WORK ITEM
From the data below, set down exactly the lines between the one holding "310 550 305" and the one holding "733 500 735", inclusive, and no others.

= = = = = = =

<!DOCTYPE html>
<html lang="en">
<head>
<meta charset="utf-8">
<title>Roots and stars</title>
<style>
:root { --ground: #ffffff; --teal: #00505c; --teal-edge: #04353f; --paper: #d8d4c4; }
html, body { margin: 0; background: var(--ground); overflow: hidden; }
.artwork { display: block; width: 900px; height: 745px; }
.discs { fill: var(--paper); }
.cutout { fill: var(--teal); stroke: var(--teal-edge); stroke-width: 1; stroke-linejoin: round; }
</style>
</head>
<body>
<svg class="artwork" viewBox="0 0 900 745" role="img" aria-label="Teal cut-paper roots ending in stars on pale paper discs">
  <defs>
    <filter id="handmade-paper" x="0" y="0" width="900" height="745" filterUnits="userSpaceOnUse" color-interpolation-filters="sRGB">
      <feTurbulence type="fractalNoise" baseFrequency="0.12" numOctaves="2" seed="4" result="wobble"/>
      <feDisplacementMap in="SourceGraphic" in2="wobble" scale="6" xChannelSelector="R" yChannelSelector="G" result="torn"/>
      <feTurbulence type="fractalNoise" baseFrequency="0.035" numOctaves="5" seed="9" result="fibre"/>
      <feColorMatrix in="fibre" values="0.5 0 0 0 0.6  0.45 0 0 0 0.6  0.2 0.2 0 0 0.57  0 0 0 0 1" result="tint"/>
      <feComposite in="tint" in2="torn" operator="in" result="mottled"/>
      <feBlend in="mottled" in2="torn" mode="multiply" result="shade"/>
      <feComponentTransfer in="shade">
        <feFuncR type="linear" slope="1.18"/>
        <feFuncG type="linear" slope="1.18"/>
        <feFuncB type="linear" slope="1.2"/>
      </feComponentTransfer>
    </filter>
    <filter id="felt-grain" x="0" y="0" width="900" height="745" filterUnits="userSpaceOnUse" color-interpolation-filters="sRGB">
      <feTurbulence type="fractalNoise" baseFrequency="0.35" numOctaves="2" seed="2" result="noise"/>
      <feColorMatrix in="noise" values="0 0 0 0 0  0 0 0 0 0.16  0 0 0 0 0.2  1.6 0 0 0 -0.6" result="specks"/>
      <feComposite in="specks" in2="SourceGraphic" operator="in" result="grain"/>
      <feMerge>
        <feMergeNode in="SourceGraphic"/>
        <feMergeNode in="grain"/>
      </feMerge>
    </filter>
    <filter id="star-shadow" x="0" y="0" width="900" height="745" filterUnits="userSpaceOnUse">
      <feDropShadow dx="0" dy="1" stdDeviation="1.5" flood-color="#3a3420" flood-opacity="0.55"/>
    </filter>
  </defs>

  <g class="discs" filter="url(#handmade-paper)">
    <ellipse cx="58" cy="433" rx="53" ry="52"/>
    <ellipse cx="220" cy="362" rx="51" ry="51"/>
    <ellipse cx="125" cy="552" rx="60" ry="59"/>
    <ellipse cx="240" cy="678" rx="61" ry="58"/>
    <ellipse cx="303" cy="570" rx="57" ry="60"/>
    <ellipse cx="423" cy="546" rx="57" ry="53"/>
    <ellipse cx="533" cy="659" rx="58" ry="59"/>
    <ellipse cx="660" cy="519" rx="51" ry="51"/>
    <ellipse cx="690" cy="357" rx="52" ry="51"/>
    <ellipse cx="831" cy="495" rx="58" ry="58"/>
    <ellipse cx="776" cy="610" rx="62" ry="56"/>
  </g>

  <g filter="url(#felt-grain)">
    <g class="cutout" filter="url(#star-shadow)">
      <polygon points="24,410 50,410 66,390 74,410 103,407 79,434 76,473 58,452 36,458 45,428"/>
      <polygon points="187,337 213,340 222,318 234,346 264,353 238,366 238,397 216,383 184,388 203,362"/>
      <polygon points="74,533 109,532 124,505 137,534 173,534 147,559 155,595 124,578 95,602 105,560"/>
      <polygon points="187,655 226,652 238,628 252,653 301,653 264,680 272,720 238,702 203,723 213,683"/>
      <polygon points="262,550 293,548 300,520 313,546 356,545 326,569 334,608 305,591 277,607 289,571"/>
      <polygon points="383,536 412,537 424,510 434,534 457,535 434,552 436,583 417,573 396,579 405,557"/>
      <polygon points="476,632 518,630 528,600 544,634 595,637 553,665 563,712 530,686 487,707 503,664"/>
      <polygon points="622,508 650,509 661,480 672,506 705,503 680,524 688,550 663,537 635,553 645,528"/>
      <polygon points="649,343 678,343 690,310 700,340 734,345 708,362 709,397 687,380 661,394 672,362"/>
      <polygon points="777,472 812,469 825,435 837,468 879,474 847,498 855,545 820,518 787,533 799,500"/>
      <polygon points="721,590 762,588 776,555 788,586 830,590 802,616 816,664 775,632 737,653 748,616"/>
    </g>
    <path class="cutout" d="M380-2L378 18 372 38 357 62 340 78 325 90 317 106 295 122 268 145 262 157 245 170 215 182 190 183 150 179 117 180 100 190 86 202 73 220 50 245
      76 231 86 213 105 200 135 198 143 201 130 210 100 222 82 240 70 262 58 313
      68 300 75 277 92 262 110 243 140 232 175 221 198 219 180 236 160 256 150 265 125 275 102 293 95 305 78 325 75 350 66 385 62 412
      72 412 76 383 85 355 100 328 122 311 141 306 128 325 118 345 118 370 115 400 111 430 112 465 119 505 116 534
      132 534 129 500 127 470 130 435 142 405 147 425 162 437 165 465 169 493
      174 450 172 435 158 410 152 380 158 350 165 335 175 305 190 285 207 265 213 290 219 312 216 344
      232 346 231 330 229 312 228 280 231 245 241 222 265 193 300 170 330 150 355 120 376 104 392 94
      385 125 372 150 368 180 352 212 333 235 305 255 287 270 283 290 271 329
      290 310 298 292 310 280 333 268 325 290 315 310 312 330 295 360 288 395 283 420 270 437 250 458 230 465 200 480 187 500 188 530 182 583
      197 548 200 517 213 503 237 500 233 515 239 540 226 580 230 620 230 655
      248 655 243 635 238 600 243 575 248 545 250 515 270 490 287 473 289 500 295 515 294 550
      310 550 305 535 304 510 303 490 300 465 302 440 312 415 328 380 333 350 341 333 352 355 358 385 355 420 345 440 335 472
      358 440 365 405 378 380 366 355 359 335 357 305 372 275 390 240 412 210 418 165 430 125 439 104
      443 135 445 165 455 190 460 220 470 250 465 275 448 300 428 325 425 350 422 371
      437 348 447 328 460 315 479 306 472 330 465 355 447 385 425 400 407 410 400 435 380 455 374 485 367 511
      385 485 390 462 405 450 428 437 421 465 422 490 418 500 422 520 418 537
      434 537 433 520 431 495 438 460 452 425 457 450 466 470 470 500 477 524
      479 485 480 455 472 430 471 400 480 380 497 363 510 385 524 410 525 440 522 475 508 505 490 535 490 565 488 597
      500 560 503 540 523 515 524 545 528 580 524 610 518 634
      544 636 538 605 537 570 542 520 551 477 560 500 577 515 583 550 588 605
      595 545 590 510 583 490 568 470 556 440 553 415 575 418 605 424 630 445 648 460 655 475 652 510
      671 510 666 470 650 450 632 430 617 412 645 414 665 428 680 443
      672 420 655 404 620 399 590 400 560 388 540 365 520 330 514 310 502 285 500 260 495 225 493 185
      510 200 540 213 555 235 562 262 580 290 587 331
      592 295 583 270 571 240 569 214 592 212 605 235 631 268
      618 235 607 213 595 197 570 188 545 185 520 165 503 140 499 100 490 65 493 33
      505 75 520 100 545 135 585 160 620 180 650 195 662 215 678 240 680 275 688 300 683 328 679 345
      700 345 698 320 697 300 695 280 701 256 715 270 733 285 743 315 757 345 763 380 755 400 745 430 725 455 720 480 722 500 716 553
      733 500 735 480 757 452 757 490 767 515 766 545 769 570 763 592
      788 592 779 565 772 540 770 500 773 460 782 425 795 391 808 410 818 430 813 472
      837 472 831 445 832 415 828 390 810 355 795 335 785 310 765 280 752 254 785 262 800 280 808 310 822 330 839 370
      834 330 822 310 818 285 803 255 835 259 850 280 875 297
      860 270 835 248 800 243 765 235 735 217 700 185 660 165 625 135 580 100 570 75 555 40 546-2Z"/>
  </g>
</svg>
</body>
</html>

= = = = = = =

YOUR SOLUTION
      310 550 305 535 304 510 303 490 300 465 302 440 312 415 328 380 333 350 341 333 352 355 358 385 355 420 345 440 335 472
      358 440 365 405 378 380 366 355 359 335 357 305 372 275 390 240 412 210 418 165 430 125 439 104
      443 135 445 165 455 190 460 220 470 250 465 275 448 300 428 325 425 350 422 371
      437 348 447 328 460 315 479 306 472 330 465 355 447 385 425 400 407 410 400 435 380 455 374 485 367 511
      385 485 390 462 405 450 428 437 421 465 422 490 418 500 422 520 418 537
      434 537 433 520 431 495 438 460 452 425 457 450 466 470 470 500 477 524
      479 485 480 455 472 430 471 400 480 380 497 363 510 385 524 410 525 440 522 475 508 505 490 535 490 565 488 597
      500 560 503 540 523 515 524 545 528 580 524 610 518 634
      544 636 538 605 537 570 542 520 551 477 560 500 577 515 583 550 588 605
      595 545 590 510 583 490 568 470 556 440 553 415 575 418 605 424 630 445 648 460 655 475 652 510
      671 510 666 470 650 450 632 430 617 412 645 414 665 428 680 443
      672 420 655 404 620 399 590 400 560 388 540 365 520 330 514 310 502 285 500 260 495 225 493 185
      510 200 540 213 555 235 562 262 580 290 587 331
      592 295 583 270 571 240 569 214 592 212 605 235 631 268
      618 235 607 213 595 197 570 188 545 185 520 165 503 140 499 100 490 65 493 33
      505 75 520 100 545 135 585 160 620 180 650 195 662 215 678 240 680 275 688 300 683 328 679 345
      700 345 698 320 697 300 695 280 701 256 715 270 733 285 743 315 757 345 763 380 755 400 745 430 725 455 720 480 722 500 716 553
      733 500 735 480 757 452 757 490 767 515 766 545 769 570 763 592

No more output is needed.